[[ The data, beginning ]]

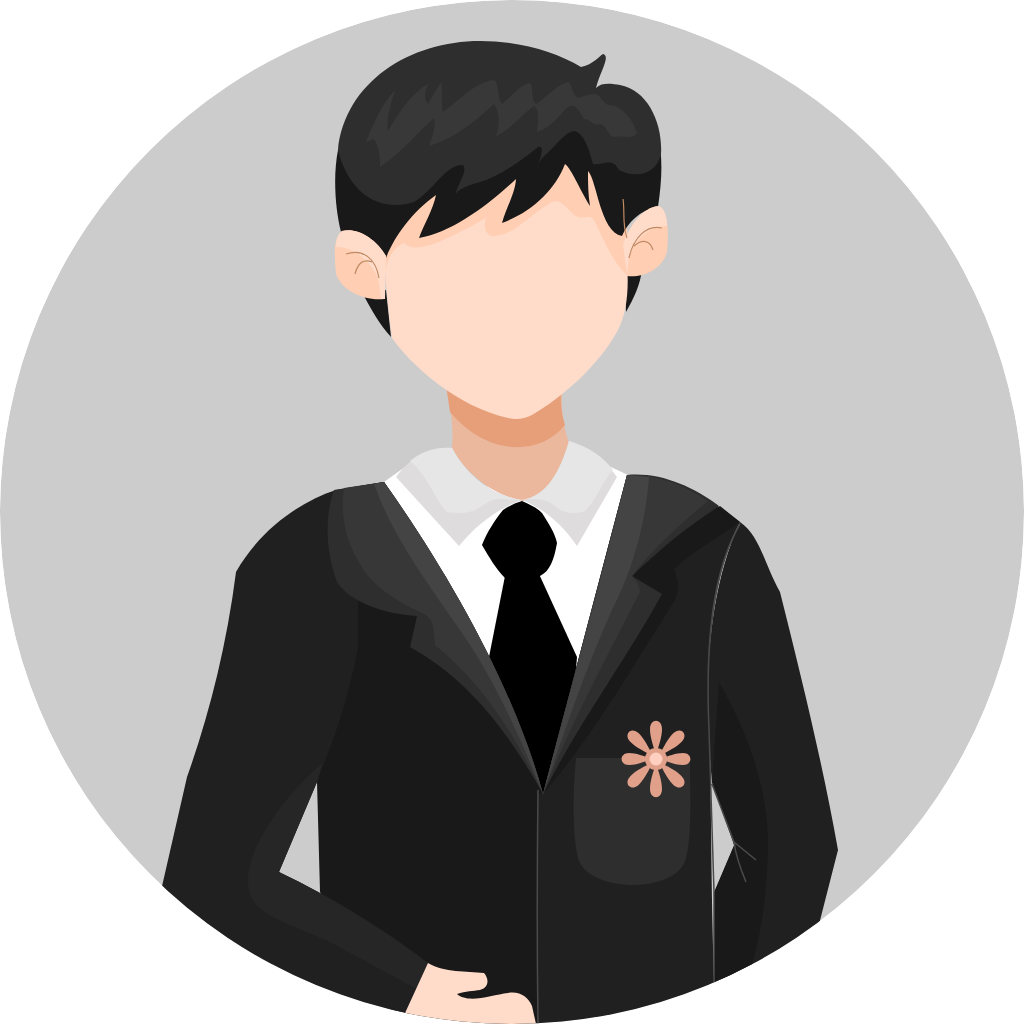
<!DOCTYPE html>
<html lang="en">
<head>
<meta charset="utf-8">
<title>Man in a black suit</title>
<style>
:root{
  --paper:#fff; --backdrop:#ccc;
  --hair:#2e2e2e; --hair-sheen:#383838; --hair-deep:#191919;
  --skin:#ffdbc9; --skin-shade:#ffceb3; --ear-line:#c08a64;
  --neck:#ebb89d; --neck-shade:#e69f78;
  --shirt:#fff; --collar:#e6e6e6; --collar-edge:#dfdcdd; --tie:#000;
  --jacket:#191919; --jacket-panel:#202020; --sleeve:#202020; --cuff:#262626;
  --lapel:#373737; --lapel-dark:#2e2e2e; --lapel-light:#444; --seam:#4a4a4a;
  --pocket:#2e2e2e; --petal:#e0a08a; --pistil:#ffcfc0;
}
html,body{margin:0;width:1024px;height:1024px;overflow:hidden;background:var(--paper)}
svg{display:block}
.backdrop{fill:var(--backdrop)}
.hair{fill:var(--hair)} .hair-sheen{fill:var(--hair-sheen)} .hair-deep{fill:var(--hair-deep)}
.skin{fill:var(--skin)} .skin-shade{fill:var(--skin-shade)}
.ear-line{fill:none;stroke:var(--ear-line);stroke-width:1.2}
.neck{fill:var(--neck)} .neck-shade{fill:var(--neck-shade)}
.shirt{fill:var(--shirt)} .collar{fill:var(--collar)} .collar-edge{fill:var(--collar-edge)} .tie{fill:var(--tie)}
.jacket{fill:var(--jacket)} .jacket-panel{fill:var(--jacket-panel)} .sleeve{fill:var(--sleeve)} .cuff{fill:var(--cuff)}
.lapel{fill:var(--lapel)} .lapel-dark{fill:var(--lapel-dark)} .lapel-light{fill:var(--lapel-light)}
.seam{fill:none;stroke:var(--seam);stroke-width:1.5}
.pocket{fill:var(--pocket)} .petal{fill:var(--petal)} .pistil{fill:var(--pistil)}
</style>
</head>
<body>
<svg width="1024" height="1024" viewBox="0 0 1024 1024" role="img" aria-label="Faceless man in a black suit and tie with a flower on the breast pocket">
<defs>
  <clipPath id="badge"><circle cx="512" cy="512" r="512"/></clipPath>
  <path id="petal" class="petal" d="M0-4C-3-14-6-22-6-30C-6-41 6-41 6-30C6-22 3-14 0-4Z"/>
</defs>
<g clip-path="url(#badge)">
  <circle class="backdrop" cx="512" cy="512" r="512"/>

  <g id="shirt-and-neck">
    <path class="shirt" d="M384 482L412 462L522 498L600 462L628 475L590 700L543 794L480 690Z"/>
    <path class="neck" d="M446 385L563 385C560 405 563 425 569 443C562 474 545 501 522 501C490 494 463 470 452 448C454 425 450 405 446 385Z"/>
    <path class="neck-shade" d="M446 385L561 388C560 405 562 415 565 425C540 456 488 457 450 412Z"/>
    <path class="collar-edge" d="M396 477C412 455 432 447 452 448C468 478 494 496 522 500C499 508 478 523 459 546Z"/>
    <path class="collar" d="M410 461C425 449 440 447 452 448C468 478 494 496 522 500C506 500 496 496 485 504C472 514 461 514 447 512C434 499 430 478 410 461Z"/>
    <path class="collar-edge" d="M569 441C588 447 603 458 617 477L577 546C563 525 543 508 522 500C548 496 561 469 569 441Z"/>
    <path class="collar" d="M569 441C588 447 603 456 613 470C600 485 596 501 585 511C574 515 562 513 555 506C547 499 535 498 522 500C548 496 561 469 569 441Z"/>
  </g>

  <g id="tie">
    <path class="tie" d="M505 576L539 574L577 657L570 740L543 794L489 657Z"/>
    <path class="tie" d="M522 501C531 505 537 508 542 513C549 524 555 533 557 543C554 560 550 571 540 576L505 578C496 569 489 557 482 545C487 532 495 520 503 510C509 506 515 503 522 501Z"/>
  </g>

  <g id="jacket">
    <path class="jacket" d="M336 490L384 482C450 590 515 690 543 794L538 1024L400 1024L320 892L317 782L300 640Z"/>
    <path class="jacket-panel" d="M627 475C670 474 715 502 740 522C715 570 706 640 709 720C712 800 710 900 716 1024L538 1024L538 794L543 794Z"/>
    <path class="jacket" d="M543 794L640 560L720 506L740 522C715 540 694 550 674 569C681 588 679 594 670 608C632 668 590 740 543 794Z"/>
  </g>

  <g id="arm-left">
    <path class="sleeve" d="M336 490C296 503 258 533 236 572C226 650 208 718 187 777L160 895L250 1024L408 1014L428 963C388 932 330 896 279 872L317 782L322 768C338 730 350 690 358 648L358 600Z"/>
    <path class="cuff" d="M322 764C292 788 268 822 255 850C246 872 245 892 256 904C270 920 300 928 330 942L417 989L428 963C388 932 330 896 279 872L317 782Z"/>
  </g>

  <g id="arm-right">
    <path class="sleeve" d="M740 522C760 536 764 563 780 592C800 672 822 760 838 850L815 940L714 1000L714 892L734 845L712 782C704 700 704 600 740 522Z"/>
    <path class="jacket" d="M719 682C745 728 766 780 768 838C768 890 762 930 752 965L715 990L714 892L734 845L712 782Z"/>
    <path class="backdrop" d="M712 784L734 845L714 892Z"/>
    <path class="seam" d="M740 524C713 570 705 640 709 730L714 892V984M712 784L734 842L756 860M734 842C736 858 741 870 746 882"/>
  </g>

  <g id="lapel-left">
    <path class="lapel-dark" d="M334 490L384 482C450 575 515 690 543 794C510 735 470 680 410 647L417 616C384 614 350 602 337 582C325 550 325 515 334 490Z"/>
    <path class="lapel" d="M344 488L384 482C450 575 515 690 543 794C515 735 484 685 435 645C434 628 434 617 420 612C395 600 372 586 360 564C345 540 340 513 344 488Z"/>
    <path class="lapel-light" d="M374 484L384 482C450 575 515 690 543 794C515 725 492 676 460 630C425 580 392 535 374 484Z"/>
  </g>

  <g id="lapel-right">
    <path class="lapel-dark" d="M627 475C660 472 692 486 719 506C685 528 655 554 632 576L662 594C625 662 580 720 543 794Z"/>
    <path class="lapel" d="M627 475C658 474 686 486 708 501C680 524 650 552 632 576C637 582 640 586 640 592C605 660 570 725 543 794Z"/>
    <path class="lapel-light" d="M627 475L649 477C645 530 630 575 612 610C585 670 565 730 543 794C570 690 600 585 627 475Z"/>
  </g>
  <path class="seam" d="M538 790C537 870 537 950 538 1024"/>

  <g id="breast-pocket">
    <path class="pocket" d="M576 758H690C690 795 692 835 686 858C678 894 588 894 578 858C572 832 573 790 576 758Z"/>
    <g id="flower" transform="translate(656 759)">
      <use href="#petal"/><use href="#petal" transform="rotate(45)"/>
      <use href="#petal" transform="rotate(90) scale(1 .9)"/><use href="#petal" transform="rotate(135)"/>
      <use href="#petal" transform="rotate(180)"/><use href="#petal" transform="rotate(225)"/>
      <use href="#petal" transform="rotate(270) scale(1 .9)"/><use href="#petal" transform="rotate(315)"/>
      <circle class="petal" r="11"/><circle class="pistil" r="6.5"/>
    </g>
  </g>

  <path id="hand" class="skin" d="M428 963C445 973 466 971 484 973C490 980 488 988 480 990C473 991 466 991 457 994C468 1004 492 995 508 993C520 991 528 997 532 1006L536 1024H400Z"/>

  <g id="head">
    <path class="hair-deep" d="M362 292L386 290L391 337C380 325 370 308 362 292ZM642 270L624 270L626 312C634 298 640 285 642 270Z"/>
    <path class="skin" d="M383 240C385 275 388 310 392 338C412 366 456 406 508 418C517 420 524 419 532 415C562 398 600 364 618 330C627 312 629 290 627 262L622 180L560 140L430 170Z"/>
    <path class="skin-shade" d="M384 280C386 258 394 247 404 243C416 256 450 238 486 218C483 228 486 236 494 236C514 236 530 214 552 202C560 199 566 207 573 214C582 222 588 213 594 220C604 240 612 262 628 276L626 170L560 140L430 160L380 230Z"/>
    <path class="hair-deep" d="M338 150C333 175 335 208 341 232C362 230 376 240 386 258C394 237 412 212 436 195C433 210 424 224 419 238C452 232 486 207 516 179C515 194 506 208 502 223C532 212 555 190 565 164C571 168 580 190 590 206C588 194 588 182 588 171C597 180 600 232 622 236C628 222 640 210 658 207C662 180 663 158 658 135L500 80Z"/>
    <path class="hair" d="M338 150C345 82 410 41 480 41C520 41 556 52 581 67C594 64 598 57 603 54C611 56 600 72 596 88C602 82 612 84 620 85C648 90 663 124 661 154C656 176 634 178 619 170C612 156 602 166 593 164C590 152 584 132 574 131C564 133 558 144 542 158C538 164 536 170 535 174C540 160 546 144 538 147C522 160 500 176 480 182C466 186 456 190 455 196C458 182 468 172 463 165C446 164 434 190 414 202C384 212 350 198 338 150Z"/>
    <path class="hair-sheen" d="M366 142C374 122 382 104 395 90C391 104 386 118 388 131C398 115 408 96 428 84C425 92 423 97 428 104L441 82C443 92 441 103 443 112C460 100 475 82 494 80C500 84 496 96 502 104C512 96 520 85 530 83C534 88 530 98 536 104C546 98 556 85 568 82C573 84 571 94 578 98C584 96 590 94 596 94C601 96 602 102 608 105C618 104 632 116 637 133C630 141 625 134 616 137C608 138 608 126 600 124C592 126 590 118 584 119C576 104 571 102 563 112C552 125 544 130 537 132C538 122 540 110 534 106C520 116 510 130 496 136C500 124 500 112 494 104C478 118 460 136 429 146C432 137 436 128 434 118C420 130 402 152 380 167C380 158 380 148 374 139Z"/>
    <path class="skin-shade" d="M386 256C376 238 356 227 342 231C332 238 335 260 336 274C342 291 364 301 384 299Z"/>
    <path class="skin" d="M386 256C376 238 356 227 342 231C338 234 336 239 336 247C348 246 368 256 378 278L381 299L385 299Z"/>
    <path class="ear-line" d="M346 254C363 248 376 259 379 278M355 274C358 262 364 259 372 262"/>
    <path class="skin-shade" d="M623 245C631 222 644 208 658 206C668 208 669 232 667 252C662 270 642 278 627 276Z"/>
    <path class="skin" d="M623 245C631 222 644 208 658 206C664 207 667 216 667 226C650 226 635 238 629 258L627 275Z"/>
    <path class="ear-line" d="M629 258C633 239 646 224 662 228M634 246C642 239 650 240 653 250"/>
    <path class="ear-line" d="M623 199C625 212 622 224 627 238"/>
  </g>
</g>
</svg>
</body>
</html>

[[ The data, end ]]

• [Exercise]: Where does the word "backdrop" appear in the listing? List each line that holds it.

• [Finished task]:
  --paper:#fff; --backdrop:#ccc;
.backdrop{fill:var(--backdrop)}
  <circle class="backdrop" cx="512" cy="512" r="512"/>
    <path class="backdrop" d="M712 784L734 845L714 892Z"/>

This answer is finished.